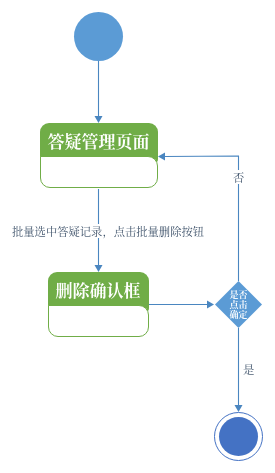
<!DOCTYPE html>
<html lang="zh-CN">
<head>
<meta charset="utf-8">
<title>批量删除流程图</title>
<style>
:root {
  --blue: #5b9bd5;
  --blue-line: #4a86c0;
  --blue-deep: #4472c4;
  --green: #70ad47;
  --ink: #3c5068;
  --paper: #fff;
}
* { box-sizing: border-box; margin: 0; }
html, body { width: 275px; height: 473px; overflow: hidden; background: var(--paper); }
.flowchart {
  position: relative; width: 275px; height: 473px; overflow: hidden;
  font-family: "Noto Serif CJK SC", "Noto Serif", serif; color: var(--ink);
}
.connectors { position: absolute; left: 0; top: 0; }
.connectors .line { fill: none; stroke: var(--blue-line); stroke-width: 1.1; }
.connectors .head { fill: var(--blue-line); }
.start, .end, .page, .label, .decision { position: absolute; }
.start { left: 74px; top: 12px; width: 49px; height: 49px; border-radius: 50%; background: var(--blue); }
.end {
  left: 214px; top: 412px; width: 49px; height: 49px; padding: 4px;
  border: 1px solid var(--blue-deep); border-radius: 50%;
}
.end-core { width: 100%; height: 100%; border-radius: 50%; background: var(--blue-deep); }
.page { height: 65px; }
.page-title {
  height: 40px; padding: 0 1px 6px 0; border-radius: 9px 9px 4px 4px; background: var(--green);
  display: flex; align-items: center; justify-content: center;
  color: var(--paper); font-size: 17px; font-weight: 700; line-height: 1; white-space: nowrap;
}
.page-body {
  position: absolute; left: 0; right: 0; top: 33px; height: 32px;
  border: 1px solid var(--green); border-radius: 0 10px 10px 10px; background: var(--paper);
}
.answer-page { left: 40px; top: 123px; width: 118px; }
.confirm-box { left: 48px; top: 272px; width: 101px; }
.label { font-size: 11.3px; line-height: 14px; white-space: nowrap; background: var(--paper); }
.label-select { left: 12px; top: 224px; }
.label-no { left: 233px; top: 170px; }
.label-yes { left: 243px; top: 362px; }
.decision { left: 214px; top: 280px; width: 49px; height: 49px; }
.decision-shape { position: absolute; left: 0; top: 0; fill: var(--blue); }
.decision-text {
  position: relative; height: 100%;
  display: flex; flex-direction: column; align-items: center; justify-content: center;
  color: var(--paper); font-size: 9px; font-weight: 600; line-height: 10px; white-space: nowrap;
}
</style>
</head>
<body>
<main class="flowchart">
  <svg class="connectors" width="275" height="473" viewBox="0 0 275 473" aria-hidden="true">
    <defs><polygon id="arrow" points="0,0 -4,-7 4,-7"/></defs>
    <path class="line" d="M98.5 61V117M98.5 189V266M149 304.5H208M238.5 281V156L164 156.5M238.5 328V406"/>
    <g class="head">
      <use href="#arrow" x="98.5" y="123"/>
      <use href="#arrow" x="98.5" y="272"/>
      <use href="#arrow" x="238.5" y="412"/>
      <use href="#arrow" transform="translate(214 304.5) rotate(-90)"/>
      <use href="#arrow" transform="translate(158 156.5) rotate(90)"/>
    </g>
  </svg>

  <div class="start"></div>

  <section class="page answer-page">
    <h2 class="page-title">答疑管理页面</h2>
    <div class="page-body"></div>
  </section>

  <p class="label label-select">批量选中答疑记录，点击批量删除按钮</p>

  <section class="page confirm-box">
    <h2 class="page-title">删除确认框</h2>
    <div class="page-body"></div>
  </section>

  <div class="decision">
    <svg class="decision-shape" width="49" height="49" viewBox="0 0 49 49" aria-hidden="true">
      <polygon points="24.5,1 48,24.5 24.5,48 1,24.5"/>
    </svg>
    <p class="decision-text"><span>是否</span><span>点击</span><span>确定</span></p>
  </div>

  <p class="label label-no">否</p>
  <p class="label label-yes">是</p>

  <div class="end"><div class="end-core"></div></div>
</main>
</body>
</html>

* * * * *

Every line above has to be output exactly; the pictures must be dropped.

<!DOCTYPE html>
<html lang="zh-CN">
<head>
<meta charset="utf-8">
<title>批量删除流程图</title>
<style>
:root {
  --blue: #5b9bd5;
  --blue-line: #4a86c0;
  --blue-deep: #4472c4;
  --green: #70ad47;
  --ink: #3c5068;
  --paper: #fff;
}
* { box-sizing: border-box; margin: 0; }
html, body { width: 275px; height: 473px; overflow: hidden; background: var(--paper); }
.flowchart {
  position: relative; width: 275px; height: 473px; overflow: hidden;
  font-family: "Noto Serif CJK SC", "Noto Serif", serif; color: var(--ink);
}
.connectors { position: absolute; left: 0; top: 0; }
.connectors .line { fill: none; stroke: var(--blue-line); stroke-width: 1.1; }
.connectors .head { fill: var(--blue-line); }
.start, .end, .page, .label, .decision { position: absolute; }
.start { left: 74px; top: 12px; width: 49px; height: 49px; border-radius: 50%; background: var(--blue); }
.end {
  left: 214px; top: 412px; width: 49px; height: 49px; padding: 4px;
  border: 1px solid var(--blue-deep); border-radius: 50%;
}
.end-core { width: 100%; height: 100%; border-radius: 50%; background: var(--blue-deep); }
.page { height: 65px; }
.page-title {
  height: 40px; padding: 0 1px 6px 0; border-radius: 9px 9px 4px 4px; background: var(--green);
  display: flex; align-items: center; justify-content: center;
  color: var(--paper); font-size: 17px; font-weight: 700; line-height: 1; white-space: nowrap;
}
.page-body {
  position: absolute; left: 0; right: 0; top: 33px; height: 32px;
  border: 1px solid var(--green); border-radius: 0 10px 10px 10px; background: var(--paper);
}
.answer-page { left: 40px; top: 123px; width: 118px; }
.confirm-box { left: 48px; top: 272px; width: 101px; }
.label { font-size: 11.3px; line-height: 14px; white-space: nowrap; background: var(--paper); }
.label-select { left: 12px; top: 224px; }
.label-no { left: 233px; top: 170px; }
.label-yes { left: 243px; top: 362px; }
.decision { left: 214px; top: 280px; width: 49px; height: 49px; }
.decision-shape { position: absolute; left: 0; top: 0; fill: var(--blue); }
.decision-text {
  position: relative; height: 100%;
  display: flex; flex-direction: column; align-items: center; justify-content: center;
  color: var(--paper); font-size: 9px; font-weight: 600; line-height: 10px; white-space: nowrap;
}
</style>
</head>
<body>
<main class="flowchart">
  <svg class="connectors" width="275" height="473" viewBox="0 0 275 473" aria-hidden="true">
    <defs><polygon id="arrow" points="0,0 -4,-7 4,-7"/></defs>
    <path class="line" d="M98.5 61V117M98.5 189V266M149 304.5H208M238.5 281V156L164 156.5M238.5 328V406"/>
    <g class="head">
      <use href="#arrow" x="98.5" y="123"/>
      <use href="#arrow" x="98.5" y="272"/>
      <use href="#arrow" x="238.5" y="412"/>
      <use href="#arrow" transform="translate(214 304.5) rotate(-90)"/>
      <use href="#arrow" transform="translate(158 156.5) rotate(90)"/>
    </g>
  </svg>

  <div class="start"></div>

  <section class="page answer-page">
    <h2 class="page-title">答疑管理页面</h2>
    <div class="page-body"></div>
  </section>

  <p class="label label-select">批量选中答疑记录，点击批量删除按钮</p>

  <section class="page confirm-box">
    <h2 class="page-title">删除确认框</h2>
    <div class="page-body"></div>
  </section>

  <div class="decision">
    <svg class="decision-shape" width="49" height="49" viewBox="0 0 49 49" aria-hidden="true">
      <polygon points="24.5,1 48,24.5 24.5,48 1,24.5"/>
    </svg>
    <p class="decision-text"><span>是否</span><span>点击</span><span>确定</span></p>
  </div>

  <p class="label label-no">否</p>
  <p class="label label-yes">是</p>

  <div class="end"><div class="end-core"></div></div>
</main>
</body>
</html>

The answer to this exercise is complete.